R&W Builders, Inc. (R&W) of O’Fallon, Illinois, has agreed to pay the United States $400,000 to resolve allegations that it violated the False Claims Act by fraudulently obtaining construction contracts reserved for disadvantaged small businesses, U.S. Attorney Steven D. Weinhoeft announced today.
The Small Business Administration (SBA) 8(a) Business Development Program helps provide a level playing field for small businesses owned by socially and economically disadvantaged individuals by limiting competition for certain federal contracts to Program participants. To increase the opportunities available to these disadvantaged businesses, the SBA also permits Program participants to partner with another company on certain contracts through approved joint venture agreements. The SBA requires the joint venture agreements to include specific terms to ensure the relationship is fair and provides a benefit to the disadvantaged business, including provisions designating the disadvantaged business as the managing partner of the joint venture and requiring the disadvantaged business to perform a specified percentage of the work.

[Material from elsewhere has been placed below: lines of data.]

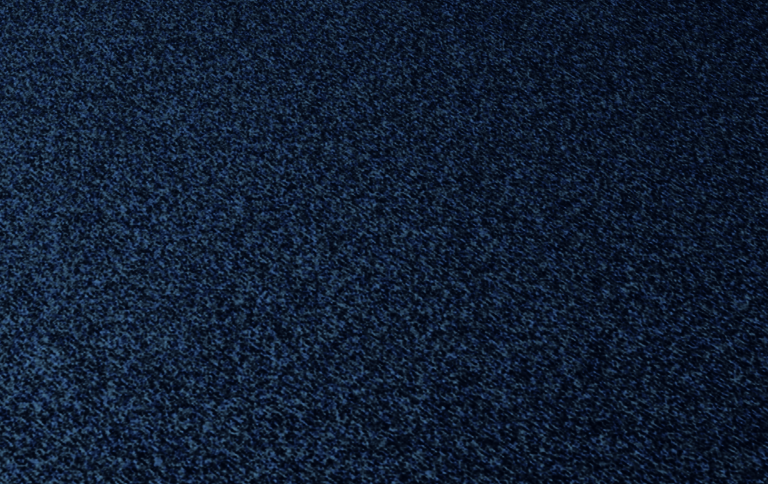
Reproduce this texture procedurally as a WebGL 2 fragment shader.

```glsl
#version 300 es
precision highp float;
// Dark indigo denim: fine diagonal twill with grainy yarn, lit from the left.

uniform vec2 u_resolution;
out vec4 fragColor;

// Sizes are fractions of the canvas height.
const float TWILL_ANGLE = -0.60;               // ribs fall towards the right
const float RIB_PERIOD = 0.0098;
const vec2 YARN_SIZE = vec2(0.0076, 0.0045);   // along and across a rib
const vec2 FLECK_SIZE = vec2(0.0044, 0.0038);
const float MOTTLE_SIZE = 0.024;
const float RECESSION = 0.32;                  // weave gets finer towards the top

const float RIB_GAIN = 0.26;
const float YARN_GAIN = 1.22;
const float FLECK_GAIN = 0.95;
const float MOTTLE_GAIN = 0.08;
const float TOP_CONTRAST = 0.86;
const float BOTTOM_CONTRAST = 1.10;

const float MID_TONE = 0.096;
const float LIGHT_LEFT = 0.42;                 // log exposure at each side
const float LIGHT_RIGHT = -0.36;
const float VERTICAL_FALLOFF = 0.55;
const vec3 DYE_BASE = vec3(-0.010, 0.0, 0.043);
const vec3 DYE_SLOPE = vec3(0.65, 1.0, 1.2);
const vec3 INDIGO_TINT = vec3(-0.006, 0.0, 0.052);
const int SAMPLES = 2;                         // per axis, for antialiasing

float hash(ivec2 cell, uint seed) {
    uvec2 q = uvec2(cell) * uvec2(1597u, 3571u);
    uint h = (q.x ^ (q.y << 11u)) + seed * 7919u;
    h = h * 74779u + 28913u;
    h = ((h >> ((h >> 28u) + 4u)) ^ h) * 27781u;
    h = ((h >> 15u) ^ h) * 50261u;
    return float((h >> 8u) & 65535u) / 65535.0;
}

float valueNoise(vec2 p, uint seed) {
    ivec2 cell = ivec2(floor(p));
    vec2 f = fract(p);
    f = f * f * (3.0 - 2.0 * f);
    float low = mix(hash(cell, seed), hash(cell + ivec2(1, 0), seed), f.x);
    float high = mix(hash(cell + ivec2(0, 1), seed), hash(cell + ivec2(1, 1), seed), f.x);
    return mix(low, high, f.y);
}

float signedNoise(vec2 p, uint seed) {
    return 2.0 * valueNoise(p, seed) - 1.0;
}

// Maps the canvas onto cloth that recedes upwards.
vec2 clothPosition(vec2 p, float aspect) {
    float depth = 1.0 - RECESSION * p.y;
    return vec2((p.x - 0.5 * aspect) / depth, -log(depth) / RECESSION);
}

vec3 denim(vec2 uv, float aspect) {
    vec2 cloth = clothPosition(vec2(uv.x * aspect, uv.y), aspect);
    float c = cos(TWILL_ANGLE);
    float s = sin(TWILL_ANGLE);
    vec2 twill = vec2(c * cloth.x + s * cloth.y, c * cloth.y - s * cloth.x);

    // Weave relief: wavering ribs, short yarn strokes, flecks and soft mottling
    float waver = signedNoise(twill / (3.0 * YARN_SIZE), 1u);
    float rib = sin(6.2832 * twill.y / RIB_PERIOD + 2.2 * waver);
    float relief = RIB_GAIN * rib
        + YARN_GAIN * signedNoise(twill / YARN_SIZE, 2u)
        + FLECK_GAIN * signedNoise(cloth / FLECK_SIZE, 3u)
        + MOTTLE_GAIN * signedNoise(cloth / MOTTLE_SIZE, 4u);
    relief *= mix(BOTTOM_CONTRAST, TOP_CONTRAST, uv.y);

    // Side light, strongest a little above the middle
    float rise = uv.y - 0.52;
    float exposure = mix(LIGHT_LEFT, LIGHT_RIGHT, uv.x)
        + 0.05 - VERTICAL_FALLOFF * rise * rise;
    float tone = MID_TONE * exp(exposure + relief);
    tone = tone / (1.0 + 0.35 * max(tone - 0.2, 0.0) / 0.2);

    // Dye: grey-blue thread with small patches of purer indigo
    float indigo = smoothstep(0.50, 0.66, valueNoise(twill / (1.4 * YARN_SIZE), 5u));
    vec3 colour = DYE_BASE + DYE_SLOPE * tone;
    colour += INDIGO_TINT * indigo * smoothstep(0.03, 0.10, tone);
    return clamp(colour, 0.0, 1.0);
}

void main() {
    float aspect = u_resolution.x / u_resolution.y;
    vec3 total = vec3(0.0);
    for (int j = 0; j < SAMPLES; j++) {
        for (int i = 0; i < SAMPLES; i++) {
            vec2 offset = (vec2(i, j) + 0.5) / float(SAMPLES) - 0.5;
            total += denim((gl_FragCoord.xy + offset) / u_resolution, aspect);
        }
    }
    fragColor = vec4(total / float(SAMPLES * SAMPLES), 1.0);
}
```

It is important that 8(a) joint ventures comply with the SBA’s criteria because misuse of the Program deprives real disadvantaged businesses of valuable economic opportunities and undermines the Program’s integrity.
In 2014, after R&W was no longer eligible to participate in the 8(a) Program, it entered into a joint venture agreement with Global Environmental, Inc. (GEI), an 8(a) Program participant based in St. Louis, Missouri. R&W and GEI named the joint venture Patriot Commercial Construction, LLC (Patriot) and successfully secured an award set aside solely for Program participants on the Multiple Award Construction Contract (MACC) at Scott Air Force Base, Illinois.
The United States contends that R&W falsely represented it would abide by the Program requirements and the Patriot joint venture agreement to obtain the SBA’s approval. Immediately after Patriot received an 8(a) award on the MACC, R&W began managing the joint venture and using its own employees to complete nearly all of the work Patriot performed. Over the next two years, R&W caused Patriot to receive numerous MACC task orders set aside for 8(a) Program participants when Patriot was under R&W’s control, in violation of SBA requirements.
Continue reading at: U.S. Department of Justice